The long tradition of “paper architecture” revels in speculative projects, theoretical explorations and unbuildable provocations. It is a tradition that some planners and policymakers — earnestly engaged in solving “real” problems — find exasperating. At their best, though, these fantasies have a startling power to shake up our thinking and reframe pressing issues.
Such is the case with Alfred Twu’s fantastical renderings of Silicon Valley corporate campuses, their parking lots packed with enough housing to accommodate their entire workforces. Why not address the Bay Area’s housing crisis — caused by a surge of new jobs without an equivalent increase in new housing — at its source?
13,000 employees / 13,000 apartments
These should not be mistaken for real proposals. Like all speculative exercises, they take enormous liberties with certain realities. To name a few: the existing zoning; local politics and sensibilities; the CEQA environmental review process; and the willingness of tech companies to invest heavily in something as long-term as housing when history teaches that tech giants are stunningly ephemeral.
Google Headquarters Housing
Mountain View, CA
10,000 employees / 10,000 apartments
On the other hand, Twu’s exercise holds rigorously to certain other realities, namely the actual footprints of tech campuses and the building types that would be required to deliver sufficient housing for all workers onsite. It’s this tension — between suspending disbelief on some questions and accepting the real constraints on others — that gives this sort of exploration its power.
Menlo Park, CA
9,400 employees / 9,400 apartments

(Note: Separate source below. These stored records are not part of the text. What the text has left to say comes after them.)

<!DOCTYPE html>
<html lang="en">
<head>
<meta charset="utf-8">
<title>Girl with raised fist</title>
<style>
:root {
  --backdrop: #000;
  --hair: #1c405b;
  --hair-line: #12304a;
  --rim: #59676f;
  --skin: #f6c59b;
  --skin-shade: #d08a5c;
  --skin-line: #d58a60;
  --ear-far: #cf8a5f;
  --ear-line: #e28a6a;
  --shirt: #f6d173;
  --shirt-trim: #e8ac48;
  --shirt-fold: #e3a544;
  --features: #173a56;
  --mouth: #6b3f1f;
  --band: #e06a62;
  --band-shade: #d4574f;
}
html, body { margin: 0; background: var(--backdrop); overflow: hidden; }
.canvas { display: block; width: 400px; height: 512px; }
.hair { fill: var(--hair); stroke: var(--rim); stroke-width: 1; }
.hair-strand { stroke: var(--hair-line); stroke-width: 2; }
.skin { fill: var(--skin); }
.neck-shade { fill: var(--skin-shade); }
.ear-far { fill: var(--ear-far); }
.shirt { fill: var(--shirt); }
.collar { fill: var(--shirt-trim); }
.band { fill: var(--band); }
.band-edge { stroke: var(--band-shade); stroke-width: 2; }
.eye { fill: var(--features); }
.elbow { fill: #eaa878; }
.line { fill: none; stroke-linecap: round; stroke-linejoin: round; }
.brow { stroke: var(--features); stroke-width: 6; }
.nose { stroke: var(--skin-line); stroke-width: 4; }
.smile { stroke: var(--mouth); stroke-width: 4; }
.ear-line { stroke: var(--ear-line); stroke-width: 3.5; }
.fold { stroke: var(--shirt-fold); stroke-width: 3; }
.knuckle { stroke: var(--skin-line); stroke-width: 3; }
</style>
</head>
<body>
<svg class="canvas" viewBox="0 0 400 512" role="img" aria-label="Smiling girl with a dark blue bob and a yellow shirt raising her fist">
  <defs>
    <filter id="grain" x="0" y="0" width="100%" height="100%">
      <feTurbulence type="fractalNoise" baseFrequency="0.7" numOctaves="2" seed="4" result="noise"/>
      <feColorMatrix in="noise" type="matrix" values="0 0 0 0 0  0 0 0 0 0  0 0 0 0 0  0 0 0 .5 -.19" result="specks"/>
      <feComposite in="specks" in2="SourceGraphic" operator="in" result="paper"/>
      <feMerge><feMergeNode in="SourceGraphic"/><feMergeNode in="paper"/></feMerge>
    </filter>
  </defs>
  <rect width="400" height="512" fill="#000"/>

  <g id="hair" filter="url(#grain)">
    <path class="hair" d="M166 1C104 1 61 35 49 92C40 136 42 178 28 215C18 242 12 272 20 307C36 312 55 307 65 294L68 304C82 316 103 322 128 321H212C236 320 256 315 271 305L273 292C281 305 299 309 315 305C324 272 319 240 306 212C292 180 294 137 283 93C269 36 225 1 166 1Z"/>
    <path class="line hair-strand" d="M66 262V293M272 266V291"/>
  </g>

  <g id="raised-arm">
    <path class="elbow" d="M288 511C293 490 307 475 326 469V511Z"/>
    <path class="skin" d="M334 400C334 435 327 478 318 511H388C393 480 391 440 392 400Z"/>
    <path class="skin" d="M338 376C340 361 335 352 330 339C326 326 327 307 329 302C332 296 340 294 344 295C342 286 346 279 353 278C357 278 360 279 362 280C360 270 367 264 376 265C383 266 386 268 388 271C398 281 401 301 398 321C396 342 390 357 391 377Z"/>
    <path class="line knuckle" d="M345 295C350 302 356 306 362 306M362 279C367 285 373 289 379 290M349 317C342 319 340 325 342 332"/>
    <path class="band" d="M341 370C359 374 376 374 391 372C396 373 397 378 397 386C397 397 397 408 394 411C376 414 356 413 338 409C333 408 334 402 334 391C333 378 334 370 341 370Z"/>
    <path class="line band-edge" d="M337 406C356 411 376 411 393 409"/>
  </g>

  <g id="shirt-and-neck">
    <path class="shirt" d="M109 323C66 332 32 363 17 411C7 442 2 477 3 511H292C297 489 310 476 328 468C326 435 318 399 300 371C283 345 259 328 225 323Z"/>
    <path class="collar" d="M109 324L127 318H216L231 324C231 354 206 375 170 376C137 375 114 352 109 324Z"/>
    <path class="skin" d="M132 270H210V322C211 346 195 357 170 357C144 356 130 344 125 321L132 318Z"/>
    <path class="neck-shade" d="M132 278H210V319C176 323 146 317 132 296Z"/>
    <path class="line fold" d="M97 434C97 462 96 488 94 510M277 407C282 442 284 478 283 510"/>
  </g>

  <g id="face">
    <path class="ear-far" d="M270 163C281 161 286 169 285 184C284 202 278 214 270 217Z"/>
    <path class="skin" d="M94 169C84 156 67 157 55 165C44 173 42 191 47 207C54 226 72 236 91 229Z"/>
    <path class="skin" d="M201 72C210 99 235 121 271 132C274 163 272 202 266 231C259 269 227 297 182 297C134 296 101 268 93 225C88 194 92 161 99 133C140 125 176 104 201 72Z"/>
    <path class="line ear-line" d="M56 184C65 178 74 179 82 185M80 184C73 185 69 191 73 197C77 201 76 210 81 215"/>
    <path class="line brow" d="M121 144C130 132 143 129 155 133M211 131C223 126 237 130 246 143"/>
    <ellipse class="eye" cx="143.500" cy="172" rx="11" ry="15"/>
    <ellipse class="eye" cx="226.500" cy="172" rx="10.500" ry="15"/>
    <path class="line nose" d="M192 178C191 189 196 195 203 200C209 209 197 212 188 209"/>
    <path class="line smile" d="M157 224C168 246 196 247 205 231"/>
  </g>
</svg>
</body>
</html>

This project is wired directly into some of our most vexing and timely planning issues: the backlash against “Google buses” and gentrification, regional employment and transportation patterns, NIMBYism, retrofitting suburbia and the future of the tech campus. By imagining these digital-age company towns, the project also asks which actors in our region are responsible for which externalities of our enviable economy.
Electronic Arts HQ
Redwood City, CA
3,000 employees / 3,000 apartments
So don’t panic, Mountain View — you’re not really staring down 50-story towers. But let's hope this fascinating provocation inspires a more serious regional conversation about jobs, housing, access and mobility.